What you need to do:
Exact copies of the lines below are the goal; any images in them are dropped.

Material for the task:
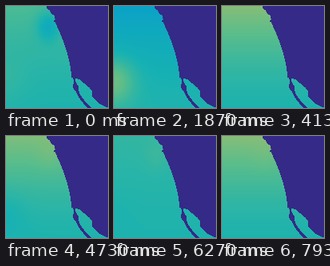
A matplotlib script for the animation above (7.99 s loop, 128 px wide and 128 px high).

```python
import numpy as np
import matplotlib.pyplot as plt
from matplotlib.animation import FuncAnimation
from matplotlib.colors import LinearSegmentedColormap
from matplotlib.patches import Polygon

SIZE = 128
LOOP = 7990
STEPS = 120

PARULA = ["#352a87", "#0f5cdd", "#127dd8", "#079ccf", "#15b1b4",
          "#59bd8c", "#a5be6b", "#e1b952", "#fcce2e", "#f9fb0e"]
STOPS = [0, .15, .27, .4, .5, .6, .7, .8, .9, 1]
LAND = PARULA[0]

# Slow changes of the field: open north, upper coast, western edge.
KEYS = [0, 28, 47, 62, 81, 107, 119]
NORTH = [.58, .43, .62, .66, .64, .45, .66]
COAST = [-.09, 0, -.08, 0, .04, 0, .01]
WEST = [.02, .12, .01, 0, -.05, .04, 0]
SOUTH = .515

Y, X = np.mgrid[:SIZE, :SIZE] + 0.5


def spot(x, y, sx, sy):
    return np.exp(-((X - x) / sx)**2 / 2 - ((Y - y) / sy)**2 / 2)


FALL = (1 - Y / SIZE)**1.6
COAST_SPOT = spot(53, 25, 10, 13)
WEST_SPOT = spot(0, 94, 18, 20)


def field(step):
    north, coast, west = (np.interp(step, KEYS, t)
                          for t in (NORTH, COAST, WEST))
    return (SOUTH + (north - SOUTH) * FALL
            + coast * COAST_SPOT + west * WEST_SPOT)


def mainland():
    cape = [(51, 0), (52, 3), (55, 5), (57, 9), (60, 11), (62, 13), (61, 15),
            (63, 17), (60, 19)]
    u = np.linspace(0, 1, 24)
    shore = np.column_stack([62 + 20.5 * (1 - (1 - u)**1.7), 20 + 70 * u])
    gulf = [(87, 90), (93, 92), (99, 97), (105, 102), (108, 106),
            (108, 112), (113, 118), (119, 123), (128, 127), (128, 0)]
    return np.vstack([cape, shore, gulf])


def peninsula():
    y = np.linspace(90, 130, 40)
    u = (y - 90) / 38
    mid = 85.5 + 4 * u + 16 * u**2.5
    half = 0.7 + 1.9 * np.exp(-((y - 102) / 4)**2) + 0.8 * u
    return np.vstack([np.column_stack([mid - half, y]),
                      np.column_stack([mid + half, y])[::-1]])


cmap = LinearSegmentedColormap.from_list("sea", list(zip(STOPS, PARULA)))

fig = plt.figure(figsize=(SIZE / 100, SIZE / 100), dpi=100)
ax = fig.add_axes([0, 0, 1, 1])
ax.axis("off")
sea = ax.imshow(field(0), cmap=cmap, vmin=0, vmax=1, interpolation="nearest",
                extent=(0, SIZE, SIZE, 0), aspect="auto")
for shape in (mainland(), peninsula()):
    ax.add_patch(Polygon(shape, facecolor=LAND, edgecolor="none",
                         antialiased=False))
ax.set_xlim(0, SIZE)
ax.set_ylim(SIZE, 0)


def update(step):
    sea.set_data(field(step))
    return [sea]


anim = FuncAnimation(fig, update, frames=STEPS, interval=LOOP / STEPS,
                     repeat=True, repeat_delay=0)
plt.show()
```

Result of the task:
A matplotlib script for the animation above (7.99 s loop, 128 px wide and 128 px high).

```python
import numpy as np
import matplotlib.pyplot as plt
from matplotlib.animation import FuncAnimation
from matplotlib.colors import LinearSegmentedColormap
from matplotlib.patches import Polygon

SIZE = 128
LOOP = 7990
STEPS = 120

PARULA = ["#352a87", "#0f5cdd", "#127dd8", "#079ccf", "#15b1b4",
          "#59bd8c", "#a5be6b", "#e1b952", "#fcce2e", "#f9fb0e"]
STOPS = [0, .15, .27, .4, .5, .6, .7, .8, .9, 1]
LAND = PARULA[0]

# Slow changes of the field: open north, upper coast, western edge.
KEYS = [0, 28, 47, 62, 81, 107, 119]
NORTH = [.58, .43, .62, .66, .64, .45, .66]
COAST = [-.09, 0, -.08, 0, .04, 0, .01]
WEST = [.02, .12, .01, 0, -.05, .04, 0]
SOUTH = .515

Y, X = np.mgrid[:SIZE, :SIZE] + 0.5


def spot(x, y, sx, sy):
    return np.exp(-((X - x) / sx)**2 / 2 - ((Y - y) / sy)**2 / 2)


FALL = (1 - Y / SIZE)**1.6
COAST_SPOT = spot(53, 25, 10, 13)
WEST_SPOT = spot(0, 94, 18, 20)


def field(step):
    north, coast, west = (np.interp(step, KEYS, t)
                          for t in (NORTH, COAST, WEST))
    return (SOUTH + (north - SOUTH) * FALL
            + coast * COAST_SPOT + west * WEST_SPOT)


def mainland():
    cape = [(51, 0), (52, 3), (55, 5), (57, 9), (60, 11), (62, 13), (61, 15),
            (63, 17), (60, 19)]
    u = np.linspace(0, 1, 24)
    shore = np.column_stack([62 + 20.5 * (1 - (1 - u)**1.7), 20 + 70 * u])
    gulf = [(87, 90), (93, 92), (99, 97), (105, 102), (108, 106),
            (108, 112), (113, 118), (119, 123), (128, 127), (128, 0)]
    return np.vstack([cape, shore, gulf])


def peninsula():
    y = np.linspace(90, 130, 40)
    u = (y - 90) / 38
    mid = 85.5 + 4 * u + 16 * u**2.5
    half = 0.7 + 1.9 * np.exp(-((y - 102) / 4)**2) + 0.8 * u
    return np.vstack([np.column_stack([mid - half, y]),
                      np.column_stack([mid + half, y])[::-1]])


cmap = LinearSegmentedColormap.from_list("sea", list(zip(STOPS, PARULA)))

fig = plt.figure(figsize=(SIZE / 100, SIZE / 100), dpi=100)
ax = fig.add_axes([0, 0, 1, 1])
ax.axis("off")
sea = ax.imshow(field(0), cmap=cmap, vmin=0, vmax=1, interpolation="nearest",
                extent=(0, SIZE, SIZE, 0), aspect="auto")
for shape in (mainland(), peninsula()):
    ax.add_patch(Polygon(shape, facecolor=LAND, edgecolor="none",
                         antialiased=False))
ax.set_xlim(0, SIZE)
ax.set_ylim(SIZE, 0)


def update(step):
    sea.set_data(field(step))
    return [sea]


anim = FuncAnimation(fig, update, frames=STEPS, interval=LOOP / STEPS,
                     repeat=True, repeat_delay=0)
plt.show()
```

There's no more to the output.